    • Airway control
  • Diagnostic studies
    • CXR to rule out concurrent HAPE
    • MRI to rule out other conditions
recovery from hace highly variable
Recovery from HACE:highly variable
  • 1-3 days for symptoms to resolve
  • Days to 12 weeks for neuropsychological function to normalize
  • 3-4 weeks for papilledema to resolve
  • Days to 5 weeks for MRI to normalize
return to altitude activity after recovery from hace
Return to Altitude Activity after recovery from HACE

(No evidence based recommendations)

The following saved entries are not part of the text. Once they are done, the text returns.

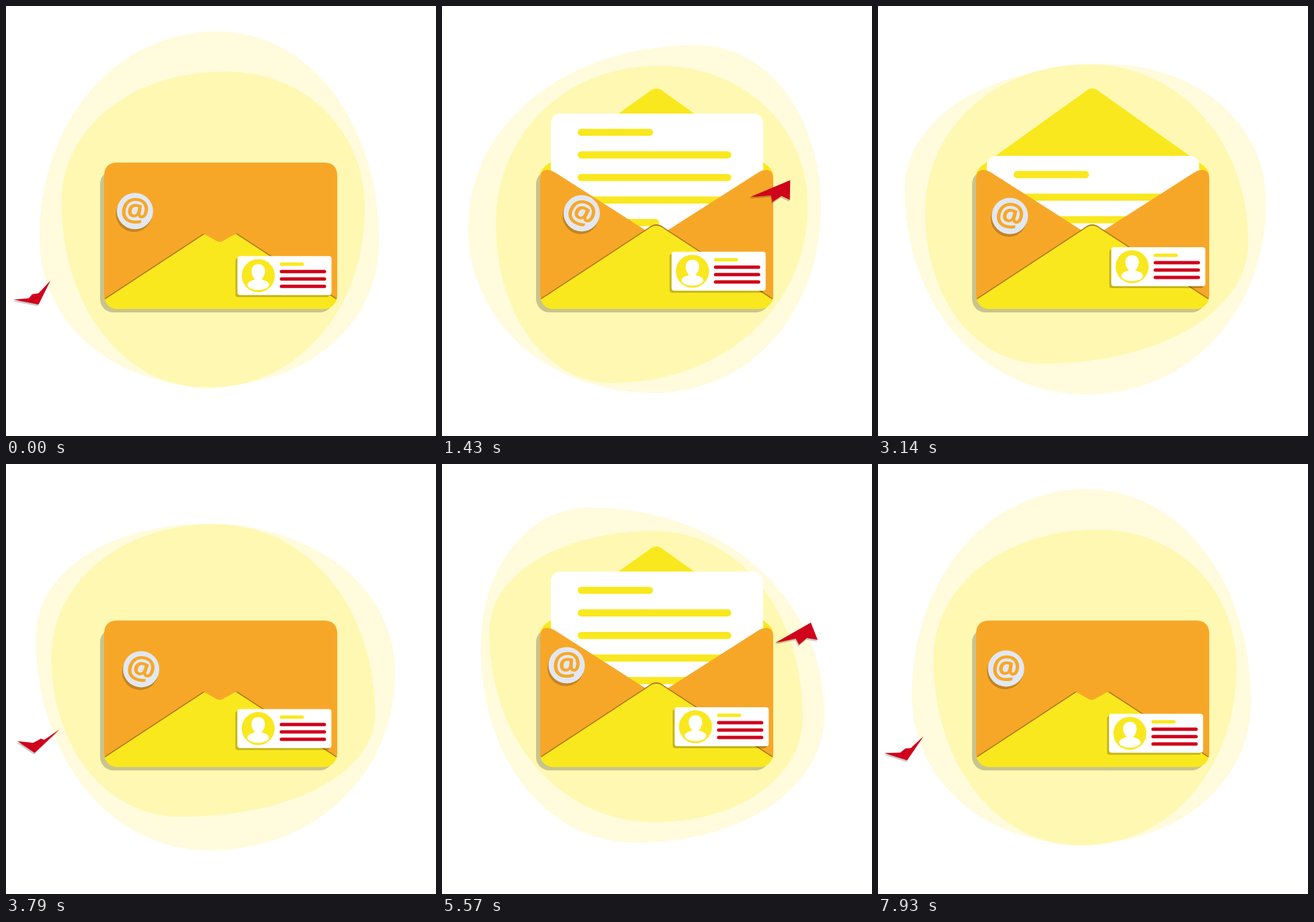
Write an HTML page that moves like this. It is 640 by 640 pixels and loops after 8000 ms.

```html
<!DOCTYPE html>
<html lang="en">
<head>
<meta charset="utf-8">
<title>Mail</title>
<style>
html, body { margin: 0; width: 100%; height: 100%; overflow: hidden; background: #fff; }
svg { display: block; width: 100%; height: 100%; }
.yellow { fill: #f9e81e; }
.orange { fill: #f7a728; }
.white { fill: #fff; }
.shade { fill: #000; fill-opacity: .21; }
.line { stroke: #f9e81e; stroke-width: 10.6; stroke-linecap: round; }
.row { stroke: #d0021b; stroke-width: 5; stroke-linecap: round; }
.at { font: 700 48px "Open Sans", "Noto Sans", sans-serif; text-anchor: middle; }
</style>
</head>
<body>
<svg viewBox="0 0 640 640">
  <defs>
    <path id="pocket" d="M147 437L307 332Q319 322 331 332L492 437Q487 451 472 451H166Q152 451 147 437Z"/>
    <path id="side" d="M146 258Q146 244 156 244Q162 244 167 247L330 351L147 437H146Z"/>
    <clipPath id="body"><rect x="146" y="225" width="347" height="226" rx="20"/></clipPath>
  </defs>
  <path id="outer" fill="#fffbdc"/>
  <path id="inner" fill="#fff8b2"/>
  <g id="behind"></g>

  <rect class="shade" x="140" y="245" width="347" height="211" rx="20"/>
  <rect class="yellow" x="146" y="242" width="347" height="209" rx="20"/>
  <path id="flapOpen" class="yellow"/>
  <g id="letter">
    <rect class="white" x="162" width="316" height="200" rx="14"/>
  </g>
  <g clip-path="url(#body)">
    <use href="#side" class="orange"/>
    <use href="#side" class="orange" transform="matrix(-1 0 0 1 639 0)"/>
    <use href="#pocket" fill="#b17a1c" y="-2"/>
    <use href="#pocket" class="yellow"/>
  </g>
  <path id="flapShut" class="orange"/>

  <g id="badge">
    <circle class="shade" cx="-1.5" cy="4" r="27"/>
    <circle r="27" fill="#e1e8f3"/>
    <text id="at" class="at orange" y="15">@</text>
  </g>
  <g id="card">
    <rect class="shade" x="-3" y="3" width="140" height="58" rx="4"/>
    <rect class="white" width="140" height="58" rx="4"/>
    <circle class="yellow" cx="31" cy="29" r="24.6"/>
    <path class="white" d="M31 12C38 12 41 17 41 22C41 28 38 32 36 34V37H26V34C24 32 21 28 21 22C21 17 24 12 31 12Z"/>
    <ellipse class="white" cx="31" cy="42.5" rx="16" ry="8"/>
    <path class="row" style="stroke:#f9e81e" d="M65.5 12H96.5"/>
    <path class="row" d="M65.5 23H129.5M65.5 34H129.5M65.5 45H129.5"/>
  </g>
  <g id="front">
    <g id="plane">
      <polygon class="shade" transform="translate(-1 2.5)"/>
      <polygon fill="#d0021b"/>
    </g>
  </g>
</svg>
<script>
const LOOP = 8000, HALF = 4000;
const $ = id => document.getElementById(id);

const clamp = x => Math.max(0, Math.min(1, x));
const mix = (a, b, u) => a + (b - a) * u;
const mixPoint = (p, q, u) => p.map((v, k) => mix(v, q[k], u));
const ease = x => x < .5 ? 4 * x ** 3 : 1 - 4 * (1 - x) ** 3;
const step = (t, start, length) => ease(clamp((t - start) / length));

// Cosine swing around a mean, highest where n turns reach the peak angle.
const waveAt = turn => (mean, size, peak, n = 1) =>
  mean + size * Math.cos((n * turn * 360 - peak) * Math.PI / 180);

// Closed curve through its four outermost points.
function blob(top, right, bottom, left) {
  const k = .57;
  const arc = (p, q, flat) => {
    const corner = flat ? [q[0], p[1]] : [p[0], q[1]];
    return "C" + [mixPoint(p, corner, k), mixPoint(q, corner, k), q];
  };
  return "M" + top + arc(top, right, true) + arc(right, bottom, false) +
    arc(bottom, left, true) + arc(left, top, false) + "Z";
}

function drawBlobs(w) {
  $("outer").setAttribute("d", blob(
    [w(300, 82, 80), w(63, 26, 165)],
    [w(567, 12, 170), w(335, 50, 290)],
    [w(302, 15, 85), w(570, 9, 115)],
    [w(48, 11, 280), w(300, 47, 15)]
  ));
  $("inner").setAttribute("d", blob(
    [w(319, 8, 0), w(94, 8, 295)],
    [w(541, 10, 135), w(339, 47, 215)],
    [w(283, 45, 292), w(546, 23, 15)],
    [w(75, 8, 15), w(287, 38, 82)]
  ));
}

function drawFloats(w) {
  const x = w(195, 11, 140, 3) + w(0, 7, 40);
  const y = w(304, 8, 95) + w(0, 3, 50, 3);
  $("badge").setAttribute("transform", `translate(${x} ${y})`);
  $("at").setAttribute("transform", `rotate(${x - 185})`);
  const cardX = w(343.5, 3.8, 75, 3);
  const cardY = w(364.3, 6.5, 40, 2) + w(0, 3, 0);
  $("card").setAttribute("transform", `translate(${cardX} ${cardY})`);
}

function drawFlap(t) {
  const open = step(t, 200, 470) - step(t, 3290, 450);
  const tip = mix(351, 121, open);
  const up = Math.min(tip, 236);
  const slope = (243 - up) / 165;
  const shoulder = up + 3 + 5 * slope;
  $("flapOpen").setAttribute("d",
    `M146 262V253Q146 245 154 238L308 ${shoulder}Q319 ${up - 3} 330 ${shoulder}L485 238Q493 245 493 253V262Z`);
  const f = clamp((tip - 233) / 118), r = 20 * f, low = 233 + 24 * f;
  $("flapShut").style.display = tip > 236 ? "" : "none";
  $("flapShut").setAttribute("d",
    `M146 ${low}V${233 + r}Q146 233 ${146 + r} 233H${493 - r}Q493 233 493 ${233 + r}V${low}` +
    `L322 ${tip - 1}Q318 ${tip + 1} 314 ${tip - 1}Z`);
}

const lines = Array.from({ length: 5 }, (_, i) => {
  const line = document.createElementNS("http://www.w3.org/2000/svg", "line");
  const y = 28 + i * 33.6;
  line.setAttribute("class", "line");
  line.setAttribute("x1", 207.3);
  line.setAttribute("y1", y);
  line.setAttribute("y2", y);
  $("letter").append(line);
  return line;
});

function drawLetter(t) {
  const rise = step(t, 700, 450) - step(t, 2850, 450);
  $("letter").setAttribute("transform", `translate(0 ${mix(236.4, 160, rise)})`);
  lines.forEach((line, i) => {
    const grown = t < 3400 ? step(t, 750 + i * 120, 400) : 0;
    line.style.display = grown ? "" : "none";
    line.setAttribute("x2", 207.3 + grown * (i ? 218 : 101.5));
  });
}

// The plane circles the envelope, turning and banking once per lap.
function drawPlane(t, w) {
  const x = w(308, -270, -3), y = w(319, 112, 22);
  const wingX = w(0, -32, -30), wingY = w(0, 20, 45);
  const stretch = w(0, 1, 50) ** 6;
  const nose = [x + w(0, 48, 78), y + w(0, 28, -40)];
  const wings = [[x + wingX, y + wingY], [x - wingX, y - wingY]];
  const keel = [x + 4 - 47 * stretch, y + 5 + 17 * stretch];
  const notches = wings.map(wing => mixPoint(mixPoint(wing, keel, .65), nose, .25));
  const points = [nose, wings[0], notches[0], keel, notches[1], wings[1]].join(" ");
  for (const shape of $("plane").children) shape.setAttribute("points", points);
  const layer = $(t > 2150 && t < 3850 ? "behind" : "front");
  if ($("plane").parentNode !== layer) layer.append($("plane"));
}

function render(t) {
  const half = t % HALF;
  const slow = waveAt(t / LOOP);
  drawBlobs(slow);
  drawFloats(slow);
  drawFlap(half);
  drawLetter(half);
  drawPlane(half, waveAt(half / HALF));
}

const start = performance.now();
function frame() {
  render((performance.now() - start) % LOOP);
  requestAnimationFrame(frame);
}
frame();
</script>
</body>
</html>
```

  • Full recovery highly advised
  • Strict adherence to acclimatization and slow ascent protocols
    • Ascend < 600 m/day
    • Rest day every 600 – 1200 m
  • Consider prophylaxis
    • Acetazolamide; dex as alternate
treatment of hape
Treatment of HAPE
  • Immediate descent 500-1000 m
  • Oxygen to keep SaO2 >90%.
  • If descent/O2 not immediately available…
    • Portable hyperbaric therapy
    • Nifedipine 20-30 mg extended release BID (avoid if concomitant HACE) and/or…
    • Salmeterol 125 mcg inhaled
treatment of hape cont
Treatment of HAPE (cont.)
  • Admit if:
    • >4L/min O2 requirement
    • Elderly, very young
    • Concomitant HACE or co-morbid cardio-pulmonary disease
      • Dexamethasone if concomitant HACE
  • Low-flow outpatient O2for others; check daily
recovery from hape
Recovery from HAPE
  • Variable; little evidence in literature
  • May take 2 weeks to recover strength
  • Resume some activity when SaO2 > 90% without supplemental O2
  • Remaining at some altitude fosters acclimatization via pulmonary arteriolar remodeling
reascent following resolution of high altitude pulmonary edema hape
“Reascent following resolution of high altitude pulmonary edema (HAPE).”
  • Case reports of 3 mountaineers with HAPE
  • Treated with…
    • descent to lower altitude
    • oxygen
    • rest 2-3 days
  • Resumed ascent; no prophylaxis
    • < 600 m/day ascent; several rest days
  • RESULT: all reached peaks w/o HAPE
    • One reached summit of Mt. Everest at 8850 m (29,035 ft)

Litch JA, Bishop R. High Alt Med Biol 2001 Spring;2(1):53-5

return to altitude activity after recovery from hape
Return to Altitude Activity after recovery from HAPE

(No evidence based recommendations)

  • Strict adherence to acclimatization and slow ascent protocols
    • Ascend < 300 - 600 m/day
    • Rest day every 600 – 1200 m
  • Consider prophylaxis:
    • acetazolamide and/or
    • nifedipine or salmeterol

(especially if ascent will be > 600 m/day)

review
Review
  • Little evidence for recommendations of Return to Altitude Activity after HAI
  • Acclimatization and slow ascent are powerful
    • Ascend < 600 m/day
    • Rest day every 600 – 1200 m
  • Prophylactic meds advised if unable to comply
  • Consider neuro-psych deficits from moderate AMS/HACE and their effect on activity